• VCU handed Duke its first first-round NCAA exit since 1996.
• The league has had at least two teams in the NIT in each of the past four seasons.
"Our league has dramatically improved in the 10 years since I arrived," Larranaga said. "The major reason is the presidents and athletic directors took a stand when American University, East Carolina and Richmond left our league. They said, 'Hey, we're not gonna be a league that takes a step back, we're gonna step forward.
"We added six schools from Boston to Atlanta that have made our league extremely strong. We've added quality head coaches and made a commitment to go after quality head coaches. Look at the guys we have in this league – Tom Pecora (Hofstra), Bruiser Flint (Drexel), Pat Kennedy (Towson), Blaine Taylor (Old Dominion), Rod Barnes (Georgia State). These guys are very successful coaches."
Barnes hasn't been successful in the CAA just yet. He plans on it, but it will be a huge difference for a coach who never has spent any time in his career at the mid-major level.
2001: A Coaching Odyssey
Rod Barnes was the Naismith National Coach of the Year in 2001 when Ole Miss went 27-8 and reached the Sweet 16. Here's a look at the SEC coaching landscape in the 2000-2001 season, with where they are now (if not still at the same school):
• Florida: Billy Donovan
• Georgia: Jim Harrick (coach of the Bakersfield, Calif., Jam of the NBDL)
• Kentucky: Tubby Smith (coach at Minnesota)
• South Carolina: Eddie Fogler (television analyst)
• Tennessee: Jerry Green (director of basketball operations for Indiana)
• Vanderbilt: Kevin Stallings
• Alabama: Mark Gottfried
• Arkansas: Nolan Richardson (coach of the Mexican National Team, which hasn't been to the Olympics since 1976)
• Auburn: Cliff Ellis (television analyst)
• LSU: John Brady
• Mississippi State: Rick Stansbury
Barnes finished his playing days at Ole Miss in 1988 and earned his degree in 1989. His first coaching job was an assistant at Division II Livingston College (since renamed the University of West Alabama). In 1993 he returned to Ole Miss as an assistant, and in 1998 he took over when Rob Evans left for Arizona State. Barnes was fired after the 2005-06 campaign, which saw the Rebels get off to a 13-3 start but lose 13 of their last 14 games.
Capel gave him a place to land for a season at Oklahoma. Barnes wasn't quite sure what to make of the Georgia State opening, but after asking some of his close coaching friends about it - including UAB coach Mike Davis and his mentor Evans - he decided it was worth a shot.

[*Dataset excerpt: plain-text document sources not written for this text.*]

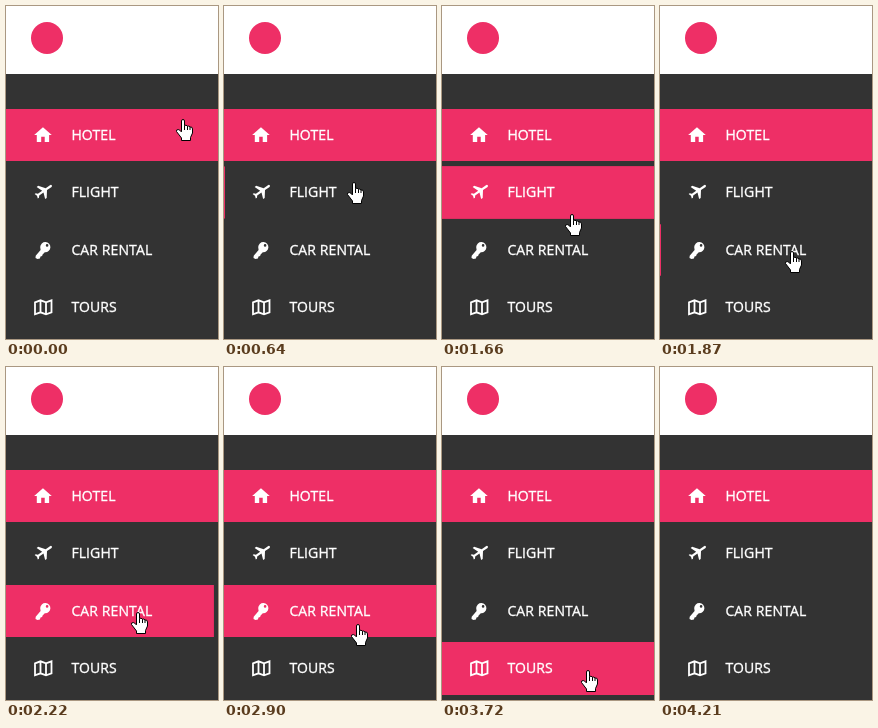
An HTML page for the animation above (4.6 s loop, 212 px wide and 333 px high).

```html
<!DOCTYPE html>
<html lang="en">
<head>
<meta charset="utf-8">
<title>Menu hover</title>
<style>
  html, body { margin: 0; height: 100%; overflow: hidden; background: #333; }
  svg { display: block; width: 212px; height: 333px; }
  text { font: 14px "Open Sans", sans-serif; letter-spacing: .1px; fill: #fff; stroke: #fff; stroke-width: .35; }
  .pink { fill: #ee2f66; }
  .icon { fill: #fff; }
  .line { fill: none; stroke: #fff; stroke-width: 1.8; }
</style>
</head>
<body>
<svg viewBox="0 0 212 333">
  <rect width="212" height="333" fill="#333"/>
  <rect width="212" height="68" fill="#fff"/>
  <circle class="pink" cx="41" cy="32" r="16"/>
  <rect class="pink" y="103" width="212" height="52"/>
  <rect class="pink bar"/>
  <rect class="pink bar"/>
  <rect class="pink bar"/>

  <path class="icon" transform="translate(26.4 118.5) scale(.88)" d="M10 20v-6h4v6h5v-8h3L12 3 2 12h3v8z"/>
  <path class="icon" transform="translate(38 184.8) rotate(55) scale(.78 .95) translate(-11.5 -12)"
    d="M21 16v-2l-8-5V3.5a1.5 1.5 0 0 0-3 0V9l-8 5v2l8-2.5V19l-2 1.5V22l3.5-1 3.5 1v-1.5L13 19v-5.5z"/>
  <path class="icon" fill-rule="evenodd"
    d="M34.2 241a5.1 5.1 0 1 1 4.6 5.2l-2.2 2.2-.5 1.7-1.6.4-.6 1.9-2.4.6-2-1 .2-2.2 4.9-5.8zM39.8 239.4a1.3 1.3 0 1 0 2.6 0a1.3 1.3 0 1 0-2.6 0z"/>
  <path class="line" d="M29 296.3l5.5-2 5.5 2 5.5-2v12l-5.5 2-5.5-2-5.5 2zM34.5 294.3v12M40 296.3v12"/>

  <text x="65.4" y="134">HOTEL</text>
  <text x="65.4" y="191">FLIGHT</text>
  <text x="65.4" y="249">CAR RENTAL</text>
  <text x="65.4" y="306">TOURS</text>

  <g id="hand" fill="#fff" stroke="#000">
    <path d="M5.5 12.5V2Q5.5.5 7 .5T8.5 2V6.5Q10 5.5 11.5 7.2 13 6.5 14 8 16.5 7.5 16.5 10V14L14.5 18.5V21.5H5.5V19L.5 12.5Q0 10.5 2.2 10.5 3.5 10.5 5.5 13z"/>
    <path d="M8.5 6.5V11M11.5 7.2V11M14 8V11"/>
  </g>
</svg>
<script>
const LOOP = 4600, STEP = 68.7, OFFSET = 8, WIDTH = 212, HIDE = 3920;
const bars = document.querySelectorAll('.bar');
const hand = document.getElementById('hand');

// Pointer enters and leaves each item below the active one
const hovers = [[460, 1655], [1690, 3000], [3050, 3950]];

// Pointer path: time, x, y
const path = [
  [0, 170, 113], [640, 122, 177], [1540, 122, 177], [1800, 125, 245], [2835, 125, 245],
  [2893, 127, 257], [3306, 131, 293], [3718, 139, 303], [HIDE, 149, 333]
];

const clamp = v => Math.min(1, Math.max(0, v));

function bezier(x1, y1, x2, y2) {
  const at = (a, b, s) => 3 * (1 - s) * s * ((1 - s) * a + s * b) + s ** 3;
  return x => {
    x = clamp(x);
    if (x === 0 || x === 1) return x;
    let low = 0, high = 1;
    for (let i = 0; i < 24; i++) {
      const mid = (low + high) / 2;
      if (at(x1, x2, mid) < x) low = mid; else high = mid;
    }
    return at(y1, y2, low);
  };
}
const ease = bezier(.25, .1, .25, 1);
const snap = bezier(1, 0, 0, 1);

function drawBar(bar, i, t) {
  const [enter, leave] = hovers[i];
  const top = Math.round(160.4 + 57.4 * i), full = Math.round(212.8 + 57.4 * i) - top;
  const height = full * (ease((t - enter) / 200) - ease((t - leave) / 200));
  bar.setAttribute('y', top + (full - height) / 2);
  bar.setAttribute('height', Math.max(0, height));
  bar.setAttribute('width', 1 + (WIDTH - 1) * snap((t - enter - 200) / 400));
}

function drawHand(t) {
  hand.style.display = t < HIDE ? '' : 'none';
  const next = Math.max(1, path.findIndex(p => p[0] > t));
  const [t0, x0, y0] = path[next - 1], [t1, x1, y1] = path[next];
  const k = clamp((t - t0) / (t1 - t0));
  hand.setAttribute('transform', `translate(${Math.round(x0 + (x1 - x0) * k)} ${Math.round(y0 + (y1 - y0) * k)})`);
}

const start = performance.now();
function frame() {
  const time = (performance.now() - start) % LOOP;
  const t = Math.max(0, Math.floor((time - OFFSET) / STEP) * STEP + OFFSET);
  bars.forEach((bar, i) => drawBar(bar, i, t));
  drawHand(t);
  requestAnimationFrame(frame);
}
frame();
</script>
</body>
</html>
```
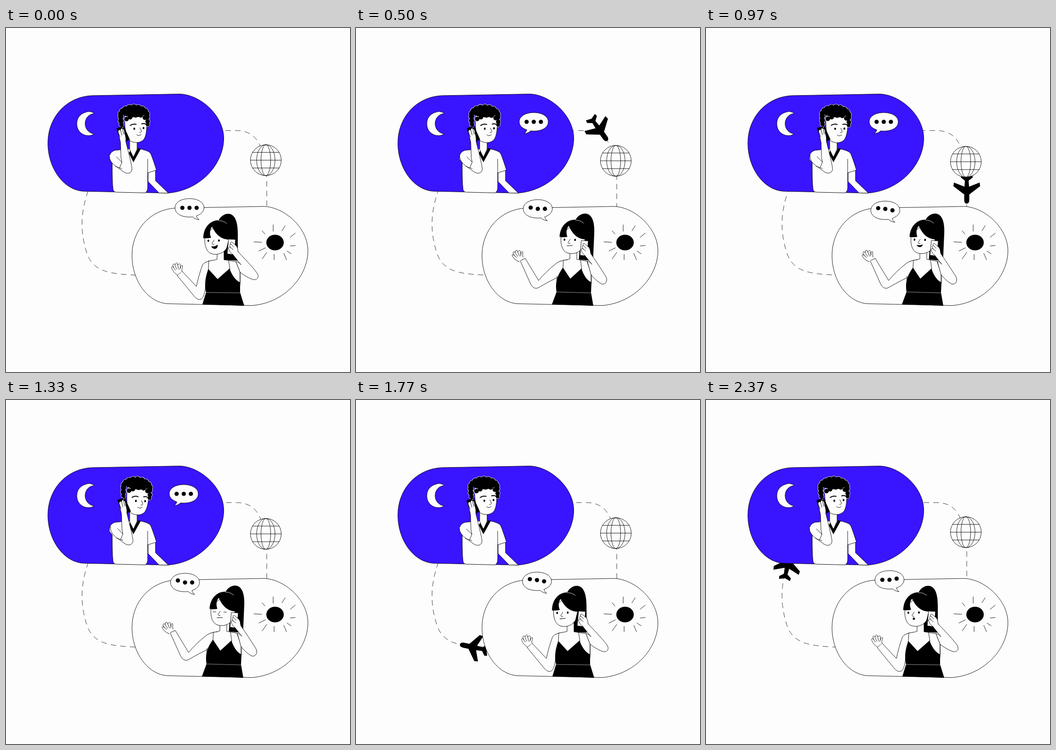
Recreate the animation shown at these times as an HTML page. Size 748x748 px, loop 2410 ms.

```html
<!DOCTYPE html>
<html lang="en">
<head>
<meta charset="utf-8">
<title>Long distance call</title>
<style>
  html, body { margin: 0; width: 100%; height: 100%; overflow: hidden; background: #fdfdfd; }
  svg { display: block; width: 100vw; height: 100vh; }
  .line { fill: none; stroke: #000; stroke-width: .9; stroke-linecap: round; stroke-linejoin: round; }
  .skin { fill: #fdfdfd; stroke: #000; stroke-width: .9; stroke-linejoin: round; }
  .dash { fill: none; stroke: #222; stroke-width: .9; stroke-dasharray: 12 9; }
  .night { fill: #3914ff; stroke: #000; stroke-width: .9; }
</style>
</head>
<body>
<svg viewBox="0 0 748 748">
  <defs>
    <path id="pill" d="M186 147L377 143.5C421 144 473.500 189 473.500 240C473.500 294 425 353 352 359L168 355C125 352 91 305 91 250C91 195 130 150 186 147Z"/>
    <g id="bubble">
      <path class="skin" d="M-15 17.5C-16 21 -18 24 -21 26C-15 25 -10 23 -7 19.7C18 22 31.500 12 31.500 0C31.500 -12 18 -20 0 -20C-18 -20 -31.500 -12 -31.500 0C-31.500 8 -25 14 -15 17.500Z"/>
    </g>
  </defs>

  <path id="routeA" class="dash" d="M400 223H500C528 223 545 235 555 262C565 290 567 310 567 330V480"/>
  <path id="routeB" class="dash" d="M360 540L275 537C225 534 190 530 176 490C160 440 163 400 178 356L190 298"/>
  <path id="plane" d="M0 0C0 -4 -4 -5.500 -9 -5.500H-20L-38 -29L-46 -28L-37 -5L-50 -4L-57 -13L-63 -12L-59 0L-63 12L-57 13L-50 4L-37 5L-46 28L-38 29L-20 5.500H-9C-4 5.500 0 4 0 0Z"/>

  <g id="globe">
    <circle class="skin" r="33.500"/>
    <ellipse class="line" rx="20" ry="33.500"/>
    <ellipse class="line" rx="10.500" ry="33.500"/>
    <path class="line" d="M-33.500 0H33.500M-29 -17H29M-29 17H29"/>
  </g>

  <use href="#pill" class="night"/>
  <use href="#pill" class="skin" x="183" y="244.500"/>

  <path class="skin" d="M192 186C186 181 179 181 174 183C160 187 154 197 154 208C154 223 165 234 180 234C185 234 189 232 191 230C181 229 172 220 172 208C172 196 180 187 192 186Z"/>

  <!-- caller at night -->
  <g>
    <path class="skin" d="M309 313V334L333 358.700L353 359L325 332V309Z"/>
    <path class="skin" d="M267 263L237 266C227 269 224 277 225 286L231 293C231 315 231 338 233 352Q235 357 240 357L303 358.500Q308 354 308 349V315L327 309C323 296 319 284 315 274C312 268 304 266 292 263Z"/>
    <path class="skin" d="M269 240V264L277 282L285 263V244Z"/>
    <path d="M267 272L277 292L293 263L287 261.500L277 280L270 267Z"/>
    <path class="line" d="M308 315V285"/>
    <g id="manHead">
      <path class="skin" d="M258 186C257 222 262 240 271 246C281 251 295 250 301 240C306 230 307 215 305 186Z"/>
      <g id="curls"></g>
      <ellipse cx="279" cy="219" rx="1.900" ry="2.500"/>
      <ellipse cx="299" cy="217.500" rx="1.900" ry="2.500"/>
      <path class="line" style="stroke-width:2" d="M270 212Q276 207.500 283 209.500M295 208.500Q300 206.500 305 209.500"/>
      <path class="line" d="M291 217L294.500 224Q295 227 290.500 227M284 232Q289 236 294 231.500"/>
    </g>
    <g id="manHand">
      <path d="M240 218L256 213L269.500 243L260 247L246 235Z"/>
      <path class="skin" d="M225 276C224 287 231 295 238 300L256 313C263 318 272 317 274 308C274 300 267 273 260.500 247C261 240 260 234 258 229C258 223 256 219 253.500 219C251 217 249 219 249 222C246 220 243 223 244 227L249 249L250 282L252 292L240 280"/>
      <path class="line" d="M249 222L252 233M253.500 220L256 231M244 227L248 237M238 301L252 306M252 292L247 304"/>
      <circle cx="254" cy="216" r="1" fill="#fdfdfd"/>
    </g>
  </g>
  <g id="talkA">
    <use href="#bubble"/>
    <g class="dots"></g>
  </g>

  <!-- caller at daytime -->
  <ellipse cx="585" cy="466.500" rx="19" ry="17"/>
  <path class="line" d="M581 428V442M607 430L600 441M629 446L618 455M629 473L618 474M620 491L611 485M610 504L604 490M583 492L583 504M557 502L567 488M550 485L564 478M539 465L556 466M557 441L563 448"/>
  <g id="hairBack">
    <path d="M460 424C464 410 475 403 485 404C499 406 504 424 504 446V506L473 504L475 450Z"/>
  </g>
  <path id="chest" class="skin"/>
  <path id="arm" class="skin"/>
  <g id="hand">
    <path class="skin" d="M-8 3C-16 -2 -20 -9 -21 -14C-21 -17 -18 -17 -16 -13L-18 -19C-18 -23 -14 -23 -13 -19L-12 -22C-11 -26 -7 -25 -7 -20L-5 -21C-3 -24 0 -22 -1 -18L-1 -12C0 -17 2 -20 4 -18C5 -15 1 -9 3 -5"/>
    <path class="line" d="M-16 -13L-12 -8M-13 -18L-9 -10M-7 -20L-5 -11M-1 -12L-4 -9"/>
  </g>
  <path id="dress"/>
  <path id="straps" class="line"/>
  <path id="seam" class="line" style="stroke:#fdfdfd;stroke-width:.6"/>
  <g id="herHead">
    <path class="skin" d="M433 450C430 470 435 486 446 490.500C459 495 474 490 480 478L487 450L462 425Z"/>
    <path d="M429 457C429 434 444 417 464 418C478 419 485 432 487 447L490 460C473 461 459 455 448 432C442 440 443 449 446 456Q438 458 429 457Z"/>
    <path class="line" style="stroke:#fdfdfd;stroke-width:.8" d="M462 419Q472 418 480 425"/>
    <g id="eyes">
      <ellipse cx="440" cy="462.500" rx="1.900" ry="2.500"/>
      <ellipse cx="463" cy="462" rx="1.900" ry="2.500"/>
    </g>
    <path id="lids" class="line" d="M437 463H443M460 462.500H466"/>
    <path class="line" d="M452.500 461L448 468.500Q449 471.500 452.500 470.500"/>
    <path id="mouth" class="line" style="stroke-width:1.100"/>
  </g>
  <g id="herPhone">
    <path class="skin" d="M484 459L499 460L496 493L481 491Z"/>
  </g>
  <path id="elbow" class="skin"/>
  <g id="herHand">
    <path class="skin" d="M493 492C488 489 485 484 484 479C484 476 487 476 489 478C485 473 486 470 489 470C486 466 490 464 493 467L501 474C504 478 504 483 505 488"/>
    <path class="line" d="M489 470L495 476M489 478L494 482"/>
  </g>
  <g id="talkB">
    <use href="#bubble" transform="scale(-1 1)"/>
    <g class="dots"></g>
  </g>
</svg>
<script>
const LOOP = 2410, NS = 'http://www.w3.org/2000/svg';
const $ = id => document.getElementById(id);
const move = (id, v) => $(id).setAttribute('transform', v);
const shape = (id, d) => $(id).setAttribute('d', d);
const show = (el, on) => el.setAttribute('visibility', on ? 'visible' : 'hidden');

function add(parent, name, attrs) {
  const el = document.createElementNS(NS, name);
  for (const k in attrs) el.setAttribute(k, attrs[k]);
  return parent.appendChild(el);
}

// Value at time t from [time, value] stops, eased unless linear.
function key(t, stops, linear) {
  if (t <= stops[0][0]) return stops[0][1];
  for (let i = 1; i < stops.length; i++) {
    const [t0, a] = stops[i - 1], [t1, b] = stops[i];
    if (t <= t1) {
      const u = (t - t0) / (t1 - t0);
      return a + (b - a) * (linear ? u : u * u * (3 - 2 * u));
    }
  }
  return stops[stops.length - 1][1];
}

// Blend two path strings of equal structure.
function mix(a, b, p) {
  const to = b.match(/-?[\d.]+/g);
  let i = 0;
  return a.replace(/-?[\d.]+/g, n => (+n + (to[i++] - n) * p).toFixed(2));
}

function makeCurls() {
  const spots = [[250, 202, 6], [251, 210, 5], [308, 203, 5], [308, 210, 4],
    [262, 198, 5], [270, 194, 5], [282, 190, 5], [293, 190, 5], [302, 195, 5]];
  for (let i = 0; i < 11; i++) {
    const a = Math.PI * (0.95 + i * 1.1 / 10);
    spots.push([278 + 29 * Math.cos(a), 190 + 18.5 * Math.sin(a), 6]);
  }
  const g = $('curls');
  for (const [cx, cy, r] of spots)
    add(g, 'circle', { cx, cy, r, stroke: '#fdfdfd', 'stroke-width': 1.6 });
  for (const [cx, cy, r] of spots) add(g, 'circle', { cx, cy, r });
  add(g, 'ellipse', { cx: 278, cy: 183, rx: 28, ry: 11 });
}
makeCurls();

const dots = ['talkA', 'talkB'].map(id => {
  const g = $(id).querySelector('.dots');
  return [-15.5, 0, 15.5].map(cx => add(g, 'circle', { cx, cy: 0, r: 4.6 }));
});
function bounce(row, phase, peaks) {
  row.forEach((dot, i) => {
    const d = Math.abs(phase - peaks[i]);
    dot.setAttribute('cy', d < 80 ? -5 * Math.cos(d / 80 * Math.PI / 2) : 0);
  });
}

const pose = {
  arm: ['M450 505C438 507 430 510 427 516C421 532 417 548 414 562L383 529L372 538L409 583C415 590 420 592 425 589C429 586 431 580 433 570L435 545',
        'M460 504C448 505 440 508 434 513C420 524 408 536 397 549L368 501L357 506L379 555C383 564 389 568 396 565C405 560 418 552 437 543L437 540'],
  chest: ['M459 485V503C450 506 440 506 432 511L434 560H509V531L500 508L474 504V485Z',
          'M465 485V502C456 505 447 505 439 510L436 560H511V533L502 507L480 503V485Z'],
  dress: ['M440 524L460 546L486 523C491 537 499 549 509 553L509 575L518 604L427 601L435 575C431 556 434 540 440 524Z',
          'M450 521L466 545L490 523C495 537 502 549 512 553L511 575L516 604L426 601L436 574C433 556 436 540 450 521Z'],
  straps: ['M441 506L440 526M484 505L487 525M509 531V554', 'M451 505L450 523M488 504L491 525M512 536V554'],
  seam: ['M435 575L509 576', 'M437 574L511 576'],
  elbow: ['M505 487C520 503 535 518 546 533C551 541 547 549 537 547C526 543 515 536 509 531L500 508Q507 509 511 515L493 492',
          'M510 490C522 507 533 524 543 540C548 548 544 558 535 557C526 552 518 545 511 536L503 507Q509 508 513 514L498 495']
};

const mouths = {
  smile: ['M447 475Q454 477 460 472Q460 479 454 480Q449 479 447 475Z', '#000'],
  grin: ['M446 474.500Q452 475.500 458 473Q456 477.500 452 477.500Q448 477.500 446 474.500Z', '#000'],
  round: ['M452 473.500a2 2 0 1 1 -.1 4a2 2 0 1 1 .1 -4Z', '#000'],
  flat: ['M446 475.500L458 474.500', 'none']
};
const speech = [[0, 'smile'], [190, 'round'], [500, 'flat'], [830, 'grin'], [1200, 'flat'],
  [1480, 'round'], [1640, 'flat'], [1920, 'smile'], [2180, 'round'], [2390, 'smile']];

function flyPlane(t) {
  const first = t < 1400;
  const route = $(first ? 'routeA' : 'routeB');
  const s = first
    ? key(t, [[100, 5], [330, 96], [670, 211], [970, 294], [1330, 400]], true)
    : key(t, [[1450, 4], [1770, 134], [2370, 366], [2410, 380]], true);
  const p = route.getPointAtLength(s), q = route.getPointAtLength(s - 3);
  const turn = Math.atan2(p.y - q.y, p.x - q.x) * 180 / Math.PI;
  move('plane', `translate(${p.x} ${p.y}) rotate(${turn})`);
  show($('plane'), t > 110 && (t < 1340 || t > 1460));
}

function draw(t) {
  const wave = Math.cos(2 * Math.PI * t / LOOP);
  const flow = 11 * 21 * t / LOOP;
  $('routeA').style.strokeDashoffset = -77 - flow;
  $('routeB').style.strokeDashoffset = -77 - flow;
  flyPlane(t);
  move('globe', `translate(565 ${289.3 - 1.9 * wave})`);

  const tilt = key(t, [[400, 0], [600, 3], [1000, 3], [1250, 5.5], [1430, 5.5], [1700, 0]]);
  move('manHead', `rotate(${tilt} 276 255)`);
  move('manHand', `translate(${tilt * 0.4} ${-tilt * 0.15})`);

  const pop = key(t, [[200, 0], [330, 0.77], [430, 1], [1450, 1], [1620, 0]], true);
  const lean = 1 - pop;
  move('talkA', `translate(${386.5 - 2 * lean} ${204 + 70 * lean}) rotate(${60 * lean}) scale(${pop})`);
  show($('talkA'), pop > 0.01);
  bounce(dots[0], t % 803, [630, 680, 760]);

  move('talkB', `translate(${394 + 5 * wave} ${394 - 3 * wave})`);
  bounce(dots[1], t % (LOOP / 6), [150, 215, 310]);

  const p = key(t, [[40, 0], [460, 1], [1400, 1], [1700, 0]]);
  for (const id in pose) shape(id, mix(pose[id][0], pose[id][1], p));
  move('hand', `translate(${380 - 18 * p} ${534 - 30 * p}) rotate(${-12 * p}) scale(.95)`);
  const h = p + key(t, [[1550, 0], [1750, -0.2], [1900, -0.2], [2200, 0]]);
  const head = `translate(${11.5 * h} ${-h}) rotate(${2.5 * h} 470 505)`;
  move('herHead', head);
  move('hairBack', head);
  move('herPhone', `translate(${6 * p} ${3 * p})`);
  move('herHand', `translate(${5.5 * p} ${3 * p})`);

  const word = speech.filter(s => s[0] <= t).pop()[1];
  shape('mouth', mouths[word][0]);
  $('mouth').style.fill = mouths[word][1];
  const blink = t > 1270 && t < 1400;
  show($('eyes'), !blink);
  show($('lids'), blink);
}

const start = performance.now();
function tick() {
  draw((performance.now() - start) % LOOP);
  requestAnimationFrame(tick);
}
tick();
</script>
</body>
</html>
```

"Yes, there are some changes at this level, but there are some advantages," Barnes said. "I think one of the major things at this level is there's more student-athletes that fit this level. When you start talking about high-major guys that are talented, the numbers are fewer. Here you get a chance to recruit more people.
"Another great thing here is I don't have to travel very far to find the talent. Atlanta is one of the best cities in the nation as far as producing players. And the state of Georgia is great, too."
Barnes said he was in no hurry to be a head coach again, but that something felt right about this opportunity.
"It's back in my region (the Southeast)," Barnes said. "It's a mid-major conference that has done well and is gaining more and more respect. I think there is great potential. It could be a really good situation."